BENGALURU : Ishlok Vashistha, a final year engineering student lost one of his closest friends in a drowning accident three years ago. Though he jumped in, he was unable to save him. In the following months, he remained disturbed and developed hydrophobia (fear of water).Speaking to CE at the Accenture Innovation Challenge – 2018 finale, Ishlok said, “Psychiatrists suggested I expose myself to water bodies but I was not able to do it. I felt I would drown if I got inside any pool, especially where the accident happened.”
“I wanted to build a technology which is virtual and in a controlled environment, to help people get over other phobias and Post Traumatic Stress Disorders,” he adds. He and three of his friends Aakash Bhadana, Dipesh Narwat and Himanshu created Virtual Exposure Therapy, and were one of the 16 teams shortlisted. It includes a virtual reality headset which recreates traumatic situations and a smart watch which monitors vitals of the patient.
Aakash said, “For example, a person who fears the dark, would find themselves in a poorly-lit room. There are different levels to it. The first level would require the participant to navigate himself in a virtual dark room and close to the windows (by clicking on a sensor), followed by the level where he needs to find a flashlight and so on.” The watch monitors panic attacks, anxiety and how the users feels while doing the tasks. It keeps a check on their heart beat, skin temperature and other vitals.
The fact that the environment is not real and the user can exit any time, makes it easier than real exposure therapy used by doctors, the team members explained.
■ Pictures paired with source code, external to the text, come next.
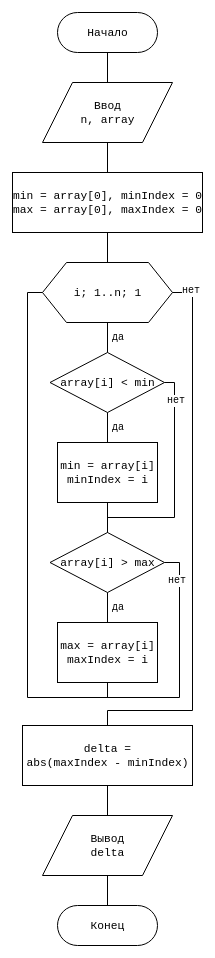
<!DOCTYPE html>
<html lang="ru">
<head>
<meta charset="utf-8">
<title>Блок-схема: разница индексов</title>
<style>
:root { --paper: #fff; --ink: #000; }
* { box-sizing: border-box; }
html, body { margin: 0; overflow: hidden; background: var(--paper); }
.flowchart {
  position: relative; width: 215px; height: 958px; overflow: hidden;
  color: var(--ink); background: var(--paper);
  font: 11.25px/14px "Liberation Mono", monospace;
}
svg { position: absolute; left: 0; top: 0; overflow: visible; fill: none; stroke: var(--ink); stroke-width: 1; }
.node {
  position: absolute; top: var(--y); left: var(--x); width: var(--w); height: 61px;
  display: flex; align-items: center; justify-content: center;
  text-align: center; white-space: nowrap;
}
.node span { position: relative; }
.terminal { --x: 57px; --w: 101px; height: 41px; border: 1px solid var(--ink); border-radius: 21px; }
.process { border: 1px solid var(--ink); background: var(--paper); }
.wide { --x: 12px; --w: 191px; }
.medium { --x: 22px; --w: 171px; }
.narrow { --x: 57px; --w: 101px; }
.data, .loop { --x: 42px; --w: 131px; }
.decision { --x: 50px; --w: 115px; }
.label {
  position: absolute; left: var(--x); top: var(--y); transform: translate(-50%, -50%);
  background: var(--paper); font-size: 10px; line-height: 12px;
}
</style>
</head>
<body>
<main class="flowchart">
  <svg class="connectors" width="215" height="958" aria-hidden="true">
    <defs>
      <polygon id="data-shape" points="30.5,.5 130.5,.5 100.5,60.5 .5,60.5"/>
      <polygon id="loop-shape" points="24.5,.5 106.5,.5 130.5,30.5 106.5,60.5 24.5,60.5 .5,30.5"/>
      <polygon id="decision-shape" points="57.5,.5 114.5,30.5 57.5,60.5 0,30.5"/>
    </defs>
    <g transform="translate(.5 .5)">
      <path d="M107 52V82M107 142V172M107 232V262M107 322V352M107 412V442M107 502V532M107 592V622M107 682V697M107 785V815M107 875V905"/>
      <path d="M164 382H174V517H107V532"/>
      <path d="M164 562H179V697H27V292H42"/>
      <path d="M172 292H192V710H107V725"/>
    </g>
  </svg>

  <div class="node terminal" style="--y:12px">Начало</div>
  <div class="node data" style="--y:82px"><svg width="131" height="61"><use href="#data-shape"/></svg><span>Ввод<br>n, array</span></div>
  <div class="node process wide" style="--y:172px"><span>min = array[0], minIndex = 0<br>max = array[0], maxIndex = 0</span></div>
  <div class="node loop" style="--y:262px"><svg width="131" height="61"><use href="#loop-shape"/></svg><span>i; 1..n; 1</span></div>
  <div class="node decision" style="--y:352px"><svg width="115" height="61"><use href="#decision-shape"/></svg><span>array[i] &lt; min</span></div>
  <div class="node process narrow" style="--y:442px"><span>min = array[i]<br>minIndex = i</span></div>
  <div class="node decision" style="--y:532px"><svg width="115" height="61"><use href="#decision-shape"/></svg><span>array[i] &gt; max</span></div>
  <div class="node process narrow" style="--y:622px"><span>max = array[i]<br>maxIndex = i</span></div>
  <div class="node process medium" style="--y:725px"><span>delta =<br>abs(maxIndex - minIndex)</span></div>
  <div class="node data" style="--y:815px"><svg width="131" height="61"><use href="#data-shape"/></svg><span>Вывод<br>delta</span></div>
  <div class="node terminal" style="--y:905px">Конец</div>

  <span class="label" style="--x:191px;--y:291px">нет</span>
  <span class="label" style="--x:118px;--y:338px">да</span>
  <span class="label" style="--x:176px;--y:401px">нет</span>
  <span class="label" style="--x:118px;--y:428px">да</span>
  <span class="label" style="--x:177px;--y:581px">нет</span>
  <span class="label" style="--x:118px;--y:608px">да</span>
</main>
</body>
</html>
Blockchain to stop corruption
Of the 13,000 entries this year, students Siddhesh Rane, Pranamya Jain, Siddhesh Gangan and Yash Jain were shortlisted for creating a blockchain based technology, to make the tender process more transparent. Tired of reading about the several scams taking place in the country, they decided to use their tech skills to invent ‘Tender 2.0’. Pranamya says, “We created a system that captures all steps on the blockchain in the form of contracts – right from evaluation of bids, assigning the tender to allocation of funds.
It will penalise anyone who tries to commit fraud by cancelling their stake in the whole process. A government official will not be able to change criteria to favour any bidder.” Once the tender is put on a block chain, it cannot be altered with, claimed Rane. “All scams take place because tender criteria are changed to benefit a certain bidder. That cannot happen here. The officials will not be able to see who has bid for a particular road project, until the opening date,” he said.
They also have an algorithm in place which takes into account and filters out bidders based on their past success rate, completion rate, bid amount and quality of work. “A single road development project is divided into milestones. For example, a 12 km road will be divided into three km each. The contractor will have to upload proof, as and when they finish that section.
It is only then, transfer of the funds can take place to the contractor. Anyone including citizens can verify the tenders and raise a complaint if they find something fishy,” said Siddhesh. This can also prevent delay in payment and protect the identity of anyone who tries to expose fraud. “No one person can corrupt the records because a copy of the contracts are distributed across multiple computers on the network,” he said.